In order to respond appropriately to crackdown requests from local fishermen who are damaged by poaching, the JCG collaborates with related organizations and local governments, and conducts crackdowns according to the characteristics of each region to maintain the fishery order.

State of illegal fishing

Measures against Illegal Fishing
by Foreign Fishing Boats

In Japan's territorial sea and Exclusive Economic Zone (EEZ), operations by foreign fishing boats are regulated by law to maintain a stable supply of marine resources in the future. In the EEZ, a fishery agreement has been signed with neighboring countries and rules have been established based on it. However, there are endless incidents of overfishing of Japan's precious marine resources due to illegal fishing by malicious foreign fishing boats that do not follow the rules.
The JCG conducts strict surveillance and control in order to maintain the fishing order in Japan's territorial sea and EEZ, and is working to eradicate illegal fishing by foreign fishing boats in cooperation with related ministries and agencies.

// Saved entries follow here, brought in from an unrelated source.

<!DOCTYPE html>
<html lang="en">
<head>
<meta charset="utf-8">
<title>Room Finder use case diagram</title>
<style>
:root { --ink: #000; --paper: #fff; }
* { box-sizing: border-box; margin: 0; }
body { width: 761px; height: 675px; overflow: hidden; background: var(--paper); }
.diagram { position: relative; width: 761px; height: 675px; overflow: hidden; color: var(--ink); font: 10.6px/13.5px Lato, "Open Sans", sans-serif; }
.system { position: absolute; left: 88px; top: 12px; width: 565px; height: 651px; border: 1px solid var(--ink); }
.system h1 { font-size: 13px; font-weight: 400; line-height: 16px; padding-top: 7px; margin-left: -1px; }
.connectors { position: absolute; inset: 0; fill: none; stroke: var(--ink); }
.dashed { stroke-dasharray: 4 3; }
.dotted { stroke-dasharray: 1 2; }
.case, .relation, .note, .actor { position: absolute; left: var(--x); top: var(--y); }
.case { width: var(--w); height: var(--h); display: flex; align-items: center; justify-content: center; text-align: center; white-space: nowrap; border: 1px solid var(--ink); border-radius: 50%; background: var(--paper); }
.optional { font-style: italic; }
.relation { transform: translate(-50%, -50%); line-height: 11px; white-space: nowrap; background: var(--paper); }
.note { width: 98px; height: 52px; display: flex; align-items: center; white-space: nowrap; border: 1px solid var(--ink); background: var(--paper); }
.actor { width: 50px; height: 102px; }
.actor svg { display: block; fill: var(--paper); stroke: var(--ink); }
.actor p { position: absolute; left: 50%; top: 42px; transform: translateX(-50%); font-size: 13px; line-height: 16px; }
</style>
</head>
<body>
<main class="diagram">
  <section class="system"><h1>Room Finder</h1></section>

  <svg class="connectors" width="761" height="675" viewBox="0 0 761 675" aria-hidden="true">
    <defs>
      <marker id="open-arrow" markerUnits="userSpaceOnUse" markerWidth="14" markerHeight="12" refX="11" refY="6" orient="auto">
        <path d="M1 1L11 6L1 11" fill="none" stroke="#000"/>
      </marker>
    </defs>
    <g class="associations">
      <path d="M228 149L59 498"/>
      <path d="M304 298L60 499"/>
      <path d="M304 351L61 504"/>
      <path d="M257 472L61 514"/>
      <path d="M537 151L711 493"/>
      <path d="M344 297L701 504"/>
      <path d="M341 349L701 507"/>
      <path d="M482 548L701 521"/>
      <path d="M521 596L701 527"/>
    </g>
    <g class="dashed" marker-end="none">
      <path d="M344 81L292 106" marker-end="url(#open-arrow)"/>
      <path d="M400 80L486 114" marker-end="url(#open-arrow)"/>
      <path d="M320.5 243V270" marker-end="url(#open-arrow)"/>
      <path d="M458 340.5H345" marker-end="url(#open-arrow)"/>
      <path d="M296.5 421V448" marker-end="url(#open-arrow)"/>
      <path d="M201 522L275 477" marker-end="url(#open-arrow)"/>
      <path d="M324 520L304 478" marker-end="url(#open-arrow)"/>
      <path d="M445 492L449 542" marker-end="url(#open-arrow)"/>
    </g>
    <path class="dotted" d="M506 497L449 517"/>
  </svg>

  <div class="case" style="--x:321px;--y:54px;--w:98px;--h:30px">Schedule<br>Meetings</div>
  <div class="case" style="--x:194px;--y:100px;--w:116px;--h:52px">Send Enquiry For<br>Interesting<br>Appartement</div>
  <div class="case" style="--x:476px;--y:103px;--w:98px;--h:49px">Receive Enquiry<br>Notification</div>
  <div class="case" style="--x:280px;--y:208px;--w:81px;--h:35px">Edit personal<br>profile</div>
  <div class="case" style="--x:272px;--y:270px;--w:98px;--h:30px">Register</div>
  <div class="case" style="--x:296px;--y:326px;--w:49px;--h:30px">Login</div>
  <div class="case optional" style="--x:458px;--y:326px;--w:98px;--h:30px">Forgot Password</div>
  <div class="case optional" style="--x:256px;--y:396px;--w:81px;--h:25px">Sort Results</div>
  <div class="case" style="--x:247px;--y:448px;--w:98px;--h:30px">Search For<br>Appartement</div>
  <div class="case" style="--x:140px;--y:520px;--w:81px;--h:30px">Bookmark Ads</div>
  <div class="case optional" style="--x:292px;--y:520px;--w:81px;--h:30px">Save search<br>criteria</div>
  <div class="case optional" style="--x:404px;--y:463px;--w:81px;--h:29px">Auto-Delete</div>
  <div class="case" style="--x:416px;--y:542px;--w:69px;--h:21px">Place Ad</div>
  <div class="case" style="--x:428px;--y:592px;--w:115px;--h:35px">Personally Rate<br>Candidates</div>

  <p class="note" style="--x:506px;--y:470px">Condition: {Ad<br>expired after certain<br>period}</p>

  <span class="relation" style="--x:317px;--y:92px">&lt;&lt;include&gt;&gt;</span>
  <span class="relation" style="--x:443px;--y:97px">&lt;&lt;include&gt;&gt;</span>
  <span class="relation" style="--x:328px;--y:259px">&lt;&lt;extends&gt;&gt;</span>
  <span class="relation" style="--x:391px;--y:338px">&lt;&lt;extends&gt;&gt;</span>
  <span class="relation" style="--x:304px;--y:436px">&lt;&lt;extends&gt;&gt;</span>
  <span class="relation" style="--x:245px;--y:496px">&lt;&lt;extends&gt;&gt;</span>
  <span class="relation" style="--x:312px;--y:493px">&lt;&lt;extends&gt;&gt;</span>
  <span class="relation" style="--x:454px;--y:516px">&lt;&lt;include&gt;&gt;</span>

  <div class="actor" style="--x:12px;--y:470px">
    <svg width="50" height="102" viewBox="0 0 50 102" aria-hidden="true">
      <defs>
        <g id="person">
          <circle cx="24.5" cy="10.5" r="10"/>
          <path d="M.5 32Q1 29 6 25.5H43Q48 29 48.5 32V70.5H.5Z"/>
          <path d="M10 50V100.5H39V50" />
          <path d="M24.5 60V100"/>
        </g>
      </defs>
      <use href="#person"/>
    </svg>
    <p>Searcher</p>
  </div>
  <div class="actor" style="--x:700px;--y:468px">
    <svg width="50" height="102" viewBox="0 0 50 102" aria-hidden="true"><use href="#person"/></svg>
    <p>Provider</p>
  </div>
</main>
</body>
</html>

Patrol vessels warning a North Korean fishing boat (wooden boat) to move out

Measures against Smuggling and Illegal Migration

In recent years, smuggling is carried in the form of ship-to-ship cargo transfer (delivery of cargo at sea), smuggling using a container cargo, and smuggling by seamen and passengers on a cruise ship. Their techniques are becoming bolder and more sophisticated. On the other hand, illegal migration is carried out in the form of illegal migration of several persons on board a small ship or cargo ship or illegal landing of a seaman with a history of deportation.
Their techniques tend to be less bold but more sophisticated. Behind these smuggling and illegal migration offenses, international criminal organizations are sometimes involved.
The JCG strictly controls such smuggling and illegal migration offenses that disturb Japan's security and legal order, and is working to prevent smuggling of drugs and firearms and blocks smugglers and stowaways at the water's edge.

Countermeasures against Suspicious or Spy Ships

Since its inauguration in 1948, the JCG has confirmed 21 suspicious or spy ships. As seen in the 2001 spy ship case in the southwestern water of Kyushu, these suspicious or spy ships are likely to be involved in serious crimes, such as the transportation of stimulants and the illegal immigration of operatives. It is important to prevent these activities that threaten the security of the country.
The JCG uses patrol vessels and aircraft to conduct warning and surveillance of suspicious ships, and through various training, strives to improve its ability to respond to these ships appropriately upon discovery.

Training of helicopter takeoff, landing and refueling

Joint tracking and monitoring training

Anti-piracy Measures

The number of incidents of piracy and armed robbery of ships (hereinafter referred to as "pirates") around the world has been decreasing in recent years due to the hard work of countries around the world and maritime officials. However, threats, such as pirates, still exist off the coast of Somalia, in the Gulf of Aden and in the Southeast Asian waters. For Japan, which relies on marine transportation for most of its major trade, ensuring the safety of navigating vessels is crucial and extremely important for the stability of socioeconomics and people's lives.
Under these circumstances, the JCG are implementing the following anti-piracy measures: Coast guard officers are on board the MSDF's escort vessel dispatched to combat piracy, and provide support for improving law enforcement capabilities of the coast guard agencies of coastal states that combat piracy off the coast of Somalia, in the Gulf of Aden and in South Asia.

Escort vessel "Sazanami" escorting a ship sailing in the Gulf of Aden